Required work
Go through the lines below. Copy those with "tabRow".

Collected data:
....................

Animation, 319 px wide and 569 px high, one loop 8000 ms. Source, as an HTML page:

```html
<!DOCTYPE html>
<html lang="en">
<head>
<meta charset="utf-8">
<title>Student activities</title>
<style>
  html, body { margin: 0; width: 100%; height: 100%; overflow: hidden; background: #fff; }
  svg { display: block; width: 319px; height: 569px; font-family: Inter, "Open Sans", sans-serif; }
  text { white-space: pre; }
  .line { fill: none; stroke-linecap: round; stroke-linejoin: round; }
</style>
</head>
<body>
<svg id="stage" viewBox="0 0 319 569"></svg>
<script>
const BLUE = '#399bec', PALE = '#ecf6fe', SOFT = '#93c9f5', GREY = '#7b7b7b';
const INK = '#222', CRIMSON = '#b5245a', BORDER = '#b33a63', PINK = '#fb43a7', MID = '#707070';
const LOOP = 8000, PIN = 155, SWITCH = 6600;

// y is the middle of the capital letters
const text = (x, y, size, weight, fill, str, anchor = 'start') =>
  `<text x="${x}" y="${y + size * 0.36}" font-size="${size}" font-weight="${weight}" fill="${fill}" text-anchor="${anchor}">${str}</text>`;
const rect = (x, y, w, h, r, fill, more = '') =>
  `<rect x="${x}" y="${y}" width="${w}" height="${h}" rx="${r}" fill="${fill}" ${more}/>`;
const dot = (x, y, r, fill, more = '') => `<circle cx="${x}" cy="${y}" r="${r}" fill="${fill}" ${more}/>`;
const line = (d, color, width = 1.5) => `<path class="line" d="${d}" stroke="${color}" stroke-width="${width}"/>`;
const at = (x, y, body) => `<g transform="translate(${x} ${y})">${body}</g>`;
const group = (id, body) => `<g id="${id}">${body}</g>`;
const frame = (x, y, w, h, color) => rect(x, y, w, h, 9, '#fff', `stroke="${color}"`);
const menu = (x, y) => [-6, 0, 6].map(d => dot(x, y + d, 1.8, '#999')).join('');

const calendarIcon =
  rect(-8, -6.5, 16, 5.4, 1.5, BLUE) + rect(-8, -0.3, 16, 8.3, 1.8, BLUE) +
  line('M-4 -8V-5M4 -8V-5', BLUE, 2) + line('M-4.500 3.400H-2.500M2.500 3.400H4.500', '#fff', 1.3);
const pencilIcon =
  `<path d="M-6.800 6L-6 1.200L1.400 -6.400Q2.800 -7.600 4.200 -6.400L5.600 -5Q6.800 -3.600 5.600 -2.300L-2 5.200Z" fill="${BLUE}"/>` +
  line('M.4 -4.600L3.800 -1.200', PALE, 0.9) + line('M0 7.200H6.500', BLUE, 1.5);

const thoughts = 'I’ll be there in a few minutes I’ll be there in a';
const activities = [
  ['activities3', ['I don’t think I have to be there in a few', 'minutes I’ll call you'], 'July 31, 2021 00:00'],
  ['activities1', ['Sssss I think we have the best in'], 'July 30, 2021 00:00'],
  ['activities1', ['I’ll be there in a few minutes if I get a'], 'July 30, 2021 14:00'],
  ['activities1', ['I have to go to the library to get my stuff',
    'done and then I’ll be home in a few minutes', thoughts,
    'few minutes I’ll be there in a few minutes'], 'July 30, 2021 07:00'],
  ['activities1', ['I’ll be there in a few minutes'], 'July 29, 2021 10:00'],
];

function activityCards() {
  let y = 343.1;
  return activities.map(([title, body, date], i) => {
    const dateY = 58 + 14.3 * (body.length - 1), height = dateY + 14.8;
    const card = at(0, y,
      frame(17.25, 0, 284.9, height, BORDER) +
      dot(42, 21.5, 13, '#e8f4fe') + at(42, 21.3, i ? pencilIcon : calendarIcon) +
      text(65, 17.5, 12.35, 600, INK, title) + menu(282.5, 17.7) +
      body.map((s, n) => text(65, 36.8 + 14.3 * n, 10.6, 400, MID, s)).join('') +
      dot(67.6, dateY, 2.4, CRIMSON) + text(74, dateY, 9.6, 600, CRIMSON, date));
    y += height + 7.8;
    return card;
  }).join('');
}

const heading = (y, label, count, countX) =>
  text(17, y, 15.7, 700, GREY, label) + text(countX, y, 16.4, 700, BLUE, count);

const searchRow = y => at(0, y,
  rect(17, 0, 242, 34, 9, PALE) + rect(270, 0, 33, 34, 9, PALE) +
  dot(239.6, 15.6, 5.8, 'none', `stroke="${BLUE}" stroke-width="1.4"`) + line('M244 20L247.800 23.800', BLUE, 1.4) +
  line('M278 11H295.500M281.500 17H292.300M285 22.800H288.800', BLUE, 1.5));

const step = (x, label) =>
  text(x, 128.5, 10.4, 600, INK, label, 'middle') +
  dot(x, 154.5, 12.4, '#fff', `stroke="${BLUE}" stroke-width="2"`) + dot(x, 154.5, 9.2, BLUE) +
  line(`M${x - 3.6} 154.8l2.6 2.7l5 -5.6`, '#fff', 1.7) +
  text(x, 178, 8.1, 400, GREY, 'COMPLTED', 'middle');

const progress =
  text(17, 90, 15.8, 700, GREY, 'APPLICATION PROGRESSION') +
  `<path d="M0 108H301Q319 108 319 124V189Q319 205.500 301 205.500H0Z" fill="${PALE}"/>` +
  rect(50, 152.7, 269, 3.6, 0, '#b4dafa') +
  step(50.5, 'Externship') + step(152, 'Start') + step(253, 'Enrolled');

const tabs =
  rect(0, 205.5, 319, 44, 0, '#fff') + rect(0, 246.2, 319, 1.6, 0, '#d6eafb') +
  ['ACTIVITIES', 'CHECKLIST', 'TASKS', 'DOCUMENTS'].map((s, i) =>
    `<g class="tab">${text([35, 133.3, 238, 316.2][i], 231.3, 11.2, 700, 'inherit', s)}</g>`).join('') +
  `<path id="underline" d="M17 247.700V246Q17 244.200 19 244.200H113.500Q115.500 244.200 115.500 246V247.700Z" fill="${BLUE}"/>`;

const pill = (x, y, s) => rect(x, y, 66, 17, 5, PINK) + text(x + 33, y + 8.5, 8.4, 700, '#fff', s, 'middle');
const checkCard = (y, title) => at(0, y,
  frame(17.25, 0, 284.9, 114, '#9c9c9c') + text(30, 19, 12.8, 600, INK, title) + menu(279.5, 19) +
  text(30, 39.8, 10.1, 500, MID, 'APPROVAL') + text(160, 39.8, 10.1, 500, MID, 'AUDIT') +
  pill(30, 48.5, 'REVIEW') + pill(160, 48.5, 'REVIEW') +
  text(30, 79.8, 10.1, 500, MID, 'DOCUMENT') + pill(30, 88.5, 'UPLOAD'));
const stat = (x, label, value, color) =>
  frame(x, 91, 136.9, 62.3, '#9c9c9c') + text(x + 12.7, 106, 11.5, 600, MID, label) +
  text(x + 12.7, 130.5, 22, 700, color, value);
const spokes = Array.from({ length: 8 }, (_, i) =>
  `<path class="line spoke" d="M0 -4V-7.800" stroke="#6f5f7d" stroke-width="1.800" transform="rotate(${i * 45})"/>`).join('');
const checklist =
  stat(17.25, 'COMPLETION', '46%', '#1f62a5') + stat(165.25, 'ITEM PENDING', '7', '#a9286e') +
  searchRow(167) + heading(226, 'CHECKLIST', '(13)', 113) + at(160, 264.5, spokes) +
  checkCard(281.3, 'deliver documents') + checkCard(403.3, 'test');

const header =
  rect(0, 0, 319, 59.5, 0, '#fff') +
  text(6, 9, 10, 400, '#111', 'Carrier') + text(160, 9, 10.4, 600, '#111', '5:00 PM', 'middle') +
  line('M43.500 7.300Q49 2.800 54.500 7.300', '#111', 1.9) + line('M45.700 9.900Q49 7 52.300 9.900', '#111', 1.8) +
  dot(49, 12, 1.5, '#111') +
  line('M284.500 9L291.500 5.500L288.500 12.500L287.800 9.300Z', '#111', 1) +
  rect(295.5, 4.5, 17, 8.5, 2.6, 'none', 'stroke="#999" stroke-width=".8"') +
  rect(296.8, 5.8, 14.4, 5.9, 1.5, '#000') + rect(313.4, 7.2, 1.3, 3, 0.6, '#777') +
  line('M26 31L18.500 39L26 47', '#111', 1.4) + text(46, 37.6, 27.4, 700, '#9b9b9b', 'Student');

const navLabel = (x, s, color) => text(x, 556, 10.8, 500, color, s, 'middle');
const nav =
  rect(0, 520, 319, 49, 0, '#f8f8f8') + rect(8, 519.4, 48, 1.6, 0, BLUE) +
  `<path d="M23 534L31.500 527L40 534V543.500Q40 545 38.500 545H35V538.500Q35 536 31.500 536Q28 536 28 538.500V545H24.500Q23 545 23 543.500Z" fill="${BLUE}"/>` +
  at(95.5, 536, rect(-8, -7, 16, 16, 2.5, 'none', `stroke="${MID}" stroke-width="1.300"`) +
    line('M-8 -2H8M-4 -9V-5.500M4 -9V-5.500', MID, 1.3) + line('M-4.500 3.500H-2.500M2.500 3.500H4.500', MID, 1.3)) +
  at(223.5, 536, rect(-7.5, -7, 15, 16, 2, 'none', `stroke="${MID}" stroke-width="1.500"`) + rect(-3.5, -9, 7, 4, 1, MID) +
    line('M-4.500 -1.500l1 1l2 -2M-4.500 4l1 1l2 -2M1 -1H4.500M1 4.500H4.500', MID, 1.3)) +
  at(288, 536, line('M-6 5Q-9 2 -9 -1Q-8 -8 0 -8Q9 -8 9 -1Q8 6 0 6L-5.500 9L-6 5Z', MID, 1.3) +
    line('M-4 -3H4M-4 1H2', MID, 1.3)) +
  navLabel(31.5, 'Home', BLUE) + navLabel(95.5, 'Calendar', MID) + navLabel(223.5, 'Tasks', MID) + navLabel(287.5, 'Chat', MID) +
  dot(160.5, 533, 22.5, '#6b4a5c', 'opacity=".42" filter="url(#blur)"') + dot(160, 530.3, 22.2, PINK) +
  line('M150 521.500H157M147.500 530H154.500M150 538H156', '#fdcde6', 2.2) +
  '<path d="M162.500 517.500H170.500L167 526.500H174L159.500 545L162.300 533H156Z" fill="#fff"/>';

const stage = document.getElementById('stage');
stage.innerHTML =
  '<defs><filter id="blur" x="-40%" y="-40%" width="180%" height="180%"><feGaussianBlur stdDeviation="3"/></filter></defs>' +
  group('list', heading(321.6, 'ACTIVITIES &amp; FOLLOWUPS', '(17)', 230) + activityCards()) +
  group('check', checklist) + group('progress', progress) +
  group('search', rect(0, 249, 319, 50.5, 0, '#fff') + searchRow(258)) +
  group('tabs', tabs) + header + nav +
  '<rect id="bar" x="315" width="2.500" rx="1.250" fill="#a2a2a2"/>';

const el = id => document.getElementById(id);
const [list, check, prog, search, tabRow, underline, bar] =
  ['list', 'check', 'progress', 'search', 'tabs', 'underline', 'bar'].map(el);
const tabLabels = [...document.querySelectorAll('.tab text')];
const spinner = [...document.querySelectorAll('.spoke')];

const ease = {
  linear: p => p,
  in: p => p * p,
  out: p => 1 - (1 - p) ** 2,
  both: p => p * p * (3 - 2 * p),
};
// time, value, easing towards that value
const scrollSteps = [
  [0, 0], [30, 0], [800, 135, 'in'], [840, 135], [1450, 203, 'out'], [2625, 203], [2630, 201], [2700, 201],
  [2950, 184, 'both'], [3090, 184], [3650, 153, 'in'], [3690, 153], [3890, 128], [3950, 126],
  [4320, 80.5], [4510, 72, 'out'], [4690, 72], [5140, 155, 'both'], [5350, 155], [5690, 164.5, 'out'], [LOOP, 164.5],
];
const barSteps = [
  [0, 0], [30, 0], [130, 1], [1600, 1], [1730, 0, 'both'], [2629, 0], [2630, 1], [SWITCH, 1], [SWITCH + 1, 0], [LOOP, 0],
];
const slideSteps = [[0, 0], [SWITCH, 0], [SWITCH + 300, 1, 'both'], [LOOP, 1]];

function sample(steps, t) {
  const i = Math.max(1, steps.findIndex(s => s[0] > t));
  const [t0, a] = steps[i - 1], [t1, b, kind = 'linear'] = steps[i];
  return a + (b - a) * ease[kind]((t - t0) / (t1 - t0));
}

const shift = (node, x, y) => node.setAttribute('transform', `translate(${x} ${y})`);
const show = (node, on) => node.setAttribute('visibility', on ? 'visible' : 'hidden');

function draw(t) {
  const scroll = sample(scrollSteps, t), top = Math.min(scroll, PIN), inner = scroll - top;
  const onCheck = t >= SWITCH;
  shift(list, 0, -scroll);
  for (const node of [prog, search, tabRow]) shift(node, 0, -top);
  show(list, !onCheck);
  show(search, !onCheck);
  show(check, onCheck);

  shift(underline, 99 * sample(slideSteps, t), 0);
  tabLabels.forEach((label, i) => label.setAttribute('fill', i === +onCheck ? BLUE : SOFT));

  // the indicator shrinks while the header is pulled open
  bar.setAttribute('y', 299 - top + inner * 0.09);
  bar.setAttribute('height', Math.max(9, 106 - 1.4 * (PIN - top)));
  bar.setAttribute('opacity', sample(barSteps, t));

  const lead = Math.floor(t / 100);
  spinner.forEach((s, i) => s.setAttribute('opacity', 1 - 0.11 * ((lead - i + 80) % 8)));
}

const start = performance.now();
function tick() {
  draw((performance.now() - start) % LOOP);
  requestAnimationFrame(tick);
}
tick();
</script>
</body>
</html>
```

....................

Task solution
const [list, check, prog, search, tabRow, underline, bar] =
  for (const node of [prog, search, tabRow]) shift(node, 0, -top);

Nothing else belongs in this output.